Central receiver or solar tower: A circular array of heliostats (large mirrors with sun tracking motion) concentrates sunlight on to a central receiver mounted at the top of a tower. A heat-transfer medium in this central receiver absorbs the highly concentrated radiation reflected by the heliostats and converts it into thermal energy, which is used to generate superheated steam for the turbine. To date, the heat transfer media demonstrated include water/steam, molten salts and air. If pressurized gas or air is used at very high temperatures of about 1,000°C or more as the heat transfer medium, it can even be used to directly replace natural gas in a gas turbine, making use of the excellent cycle (60% and more) of modern gas and steam combined cycles.
A parabolic dish-shaped reflector concentrates sunlight on to a receiver located at the focal point of the dish. The concentrated beam radiation is absorbed into a receiver to heat a fluid or gas (air) to approximately 750°C. This fluid or gas is then used to generate electricity in a small piston or Sterling engine or a micro turbine, attached to the receiver. The troughs are usually designed to track the Sun along one axis, predominantly north–south.

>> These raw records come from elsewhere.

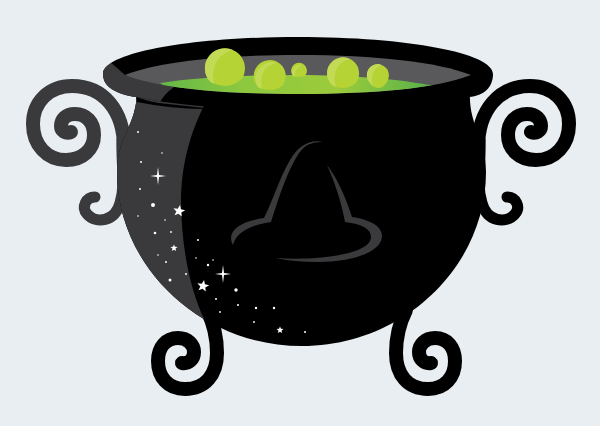
<!DOCTYPE html>
<html lang="en">
<head>
<meta charset="utf-8">
<title>Witch's cauldron</title>
<style>
:root {
  --sky: #e8eef2;
  --iron: #000;
  --sheen: #3a393b;
  --inside: #59595b;
  --bubble: #b5d334;
  --bubble-light: #c3da56;
  --star: #fff;
}
html, body { margin: 0; background: var(--sky); overflow: hidden; }
svg { display: block; width: 600px; height: 426px; }
.iron { fill: var(--iron); }
.sheen { fill: var(--sheen); }
.inside { fill: var(--inside); }
.scroll { fill: none; stroke-width: 14; stroke-linecap: round; stroke-linejoin: round; }
.scroll-iron { stroke: var(--iron); }
.scroll-sheen { stroke: var(--sheen); }
.bubble { fill: var(--bubble); }
.bubble-light { fill: var(--bubble-light); }
.stars { fill: var(--star); }
</style>
</head>
<body>
<svg viewBox="0 0 600 426" role="img" aria-label="Black cauldron with bubbling green potion">
  <defs>
    <linearGradient id="potion" x1="0" x2="1" y1="0" y2="0">
      <stop offset="0" stop-color="#62b848"/>
      <stop offset=".3" stop-color="#8dc83f"/>
      <stop offset=".65" stop-color="#9ccb3b"/>
      <stop offset="1" stop-color="#55b14a"/>
    </linearGradient>
    <path id="body" d="M137 90C137 126 117 136 117 172C117 266 200 346 302 346C404 346 486 266 486 172C486 136 468 126 470 90Z"/>
    <path id="rim" d="M103 74C103 53 188 37 298 37C408 37 493 53 493 74C493 87 484 96 469 97C420 107 360 110 298 110C236 110 180 106 136 97C116 94 103 87 103 74Z"/>
    <path id="opening" d="M125 75C158 62 220 55 298 55C376 55 438 62 471 75C438 88 376 94 298 94C220 94 158 88 125 75Z"/>
    <g id="handle">
      <path d="M124 148C124 110 103 86 72 86C49 86 33 102 33 124C33 145 47 160 66 160C83 160 94 149 94 135C94 122 86 114 75 114C66 114 61 119 61 126C61 131 66 134 71 132"/>
      <path stroke-width="11" d="M122 140C121 164 126 184 120 203C115 222 96 224 87 214C81 207 86 197 95 197"/>
    </g>
    <g id="leg">
      <path d="M207 310C215 326 217 339 217 353C217 375 205 389 185 389C168 389 158 377 158 361C158 347 166 338 178 338C188 338 194 345 194 352C194 359 189 364 182 363"/>
    </g>
    <path id="sparkle" d="M0-9L1-1L8 0L1 1L0 9L-1 1L-8 0L-1-1Z"/>
    <path id="star" d="M0-6L1.6-2L6-1.8L2.5 1L3.7 5L0 2.8L-3.7 5L-2.5 1L-6-1.8L-1.6-2Z"/>
    <clipPath id="body-clip"><use href="#body"/></clipPath>
    <clipPath id="rim-clip"><use href="#rim"/></clipPath>
    <clipPath id="opening-clip"><use href="#opening"/></clipPath>
  </defs>

  <g id="handles" class="scroll">
    <use class="scroll-sheen" href="#handle"/>
    <use class="scroll-iron" href="#handle" transform="matrix(-1 0 0 1 602 0)"/>
  </g>

  <g id="legs" class="scroll scroll-iron">
    <use href="#leg"/>
    <use href="#leg" transform="matrix(-1 0 0 1 613 0)"/>
  </g>

  <g id="pot">
    <use class="iron" href="#body"/>
    <path class="sheen" clip-path="url(#body-clip)" d="M110 90H212C190 130 181 164 181 204C182 250 190 290 205 321L100 320Z"/>
    <use class="iron" href="#rim"/>
    <path class="sheen" clip-path="url(#rim-clip)" d="M98 56L108 60L125 75L174 87Q164 94 159 104L98 104Z"/>
    <path class="iron" d="M136 97Q147 101 159 103L205 108L202 109Q172 109 137 102Z"/>
    <use class="inside" href="#opening"/>
  </g>

  <g id="brew" clip-path="url(#opening-clip)">
    <path fill="url(#potion)" d="M160 83C200 77 250 75 298 75C350 75 400 79 434 86L420 96H180Z"/>
  </g>

  <g id="bubbles">
    <path class="bubble" d="M208 79A20 20 0 1 1 243 77Q238 84 227 86Q214 86 208 79Z"/>
    <path class="bubble-light" d="M208 79A20 20 0 0 1 233 50C217 54 211 68 214 84Q210 82 208 79Z"/>
    <path class="bubble" d="M258 87A16 16 0 1 1 283 85Q278 90 270 90Q263 90 258 87Z"/>
    <path class="bubble-light" d="M258 87A16 16 0 0 1 276 63C264 66 259 76 262 89Z"/>
    <path class="bubble" d="M293 76A8 8 0 1 1 305 76Q299 78 293 76Z"/>
    <path class="bubble-light" d="M293 76A8 8 0 0 1 302 65Q294 68 295 77Z"/>
    <path class="bubble" d="M332 85A16 16 0 1 1 356 83Q350 88 343 88Q336 88 332 85Z"/>
    <path class="bubble-light" d="M332 85A16 16 0 0 1 350 59C337 62 332 74 336 87Z"/>
    <path class="bubble" d="M370 83A11 11 0 1 1 388 80Q385 87 379 88Q373 88 370 83Z"/>
    <path class="bubble-light" d="M370 83A11 11 0 0 1 382 65C374 67 370 76 373 86Z"/>
  </g>

  <g id="witch-hat" class="sheen">
    <path d="M323 142C310 139 299 145 290 160C279 179 273 200 264 218C242 221 231 229 231 238Q231 242 233 245C236 233 250 225 271 222C280 194 287 172 299 153Q307 141 323 142Z"/>
    <path d="M327 165C339 181 346 199 352 217C372 220 382 227 382 236C382 252 352 262 318 262Q294 262 275 258C320 261 371 254 371 237C371 229 362 224 345 222C341 201 335 183 327 165Z"/>
  </g>

  <g id="stardust" class="stars">
    <use href="#sparkle" x="158" y="176"/>
    <use href="#sparkle" x="223" y="274"/>
    <use href="#star" transform="translate(179 211) rotate(10)"/>
    <use href="#star" transform="translate(203 286) rotate(10)"/>
    <use href="#star" transform="translate(174 248) scale(.6)"/>
    <use href="#star" transform="translate(280 330) scale(.6)"/>
    <circle cx="138" cy="132" r="1"/>
    <circle cx="162" cy="153" r=".8"/>
    <circle cx="141" cy="162" r="1"/>
    <circle cx="140" cy="189" r="1"/>
    <circle cx="153" cy="205" r="2"/>
    <circle cx="138" cy="216" r=".8"/>
    <circle cx="165" cy="220" r=".8"/>
    <circle cx="155" cy="233" r="1.3"/>
    <circle cx="171" cy="232" r=".9"/>
    <circle cx="198" cy="240" r="1"/>
    <circle cx="158" cy="255" r=".8"/>
    <circle cx="166" cy="262" r="1"/>
    <circle cx="196" cy="258" r=".8"/>
    <circle cx="208" cy="265" r="1.2"/>
    <circle cx="213" cy="260" r=".8"/>
    <circle cx="186" cy="274" r="1"/>
    <circle cx="170" cy="280" r="1.5"/>
    <circle cx="236" cy="290" r="1.7"/>
    <circle cx="216" cy="299" r="1"/>
    <circle cx="238" cy="305" r="1"/>
    <circle cx="256" cy="308" r="1.2"/>
    <circle cx="274" cy="308" r="1.2"/>
    <circle cx="220" cy="312" r=".9"/>
    <circle cx="254" cy="322" r=".9"/>
    <circle cx="305" cy="332" r="1"/>
  </g>
</svg>
</body>
</html>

Linear Fresnel Reflector (LFR): An array of nearly-flat reflectors concentrates solar radiation onto elevated inverted linear receivers. Water flows through the receivers and is converted into steam. This system is line-concentrating, similar to a parabolic trough, with the advantages of low costs for structural support and reflectors, fixed fluid joints, a receiver separated from the reflector system, and long focal lengths that allow the use of flat mirrors. The technology is seen as a potentially low-cost alternative to trough technology for the production of solar process heat.
In the last five years, the industry has expanded rapidly from a newly-introduced technology to become a mass-produced and mainstream energy generation solution. CSP installations were providing just 436 MW of the world’s electricity generation at the end of 2008. Projects under construction at the time of writing, mostly in Spain, will add at least another 1,000 MW by around 2011. In the USA, projects adding up to further 7,000 MW are under planning and development plus 10,000 GW in Spain, which could all come online by 2017.
The main benefit of CSP systems is in replacing the power generated by fossil fuels, and therefore reducing the greenhouse gas emissions the cause of climate change. Each square meter of concentrator surface, for example, is enough to avoid 200 to 300 kilograms (kg) of CO2 each year, depending on its configuration. Typical power plants are made up of hundreds of concentrators arranged in arrays. The life-cycle assessment of the components together with the land-surface impacts of CSP systems indicate that it takes around five months to ‘pay back’ the energy used to manufacture and install the equipment.
The cost of solar thermal power is dropping. Experience in the US shows that today’s generation costs are about 15 US cents/kWh for solar generated electricity at sites with very good solar radiation, with predicted ongoing costs as low as 8 cents / kWh in some circumstances. The technology development is on a steep learning curve, and the factors that will reduce costs are technology improvements, mass production, economies of scale and improved operation. CSP is becoming competitive with conventional, fossil-fuelled peak and mid-load power stations. Adding more CSP systems to the grid can help keep the costs of electricity stable, and avoid drastic price rises as fuel scarcity and carbon costs take effect.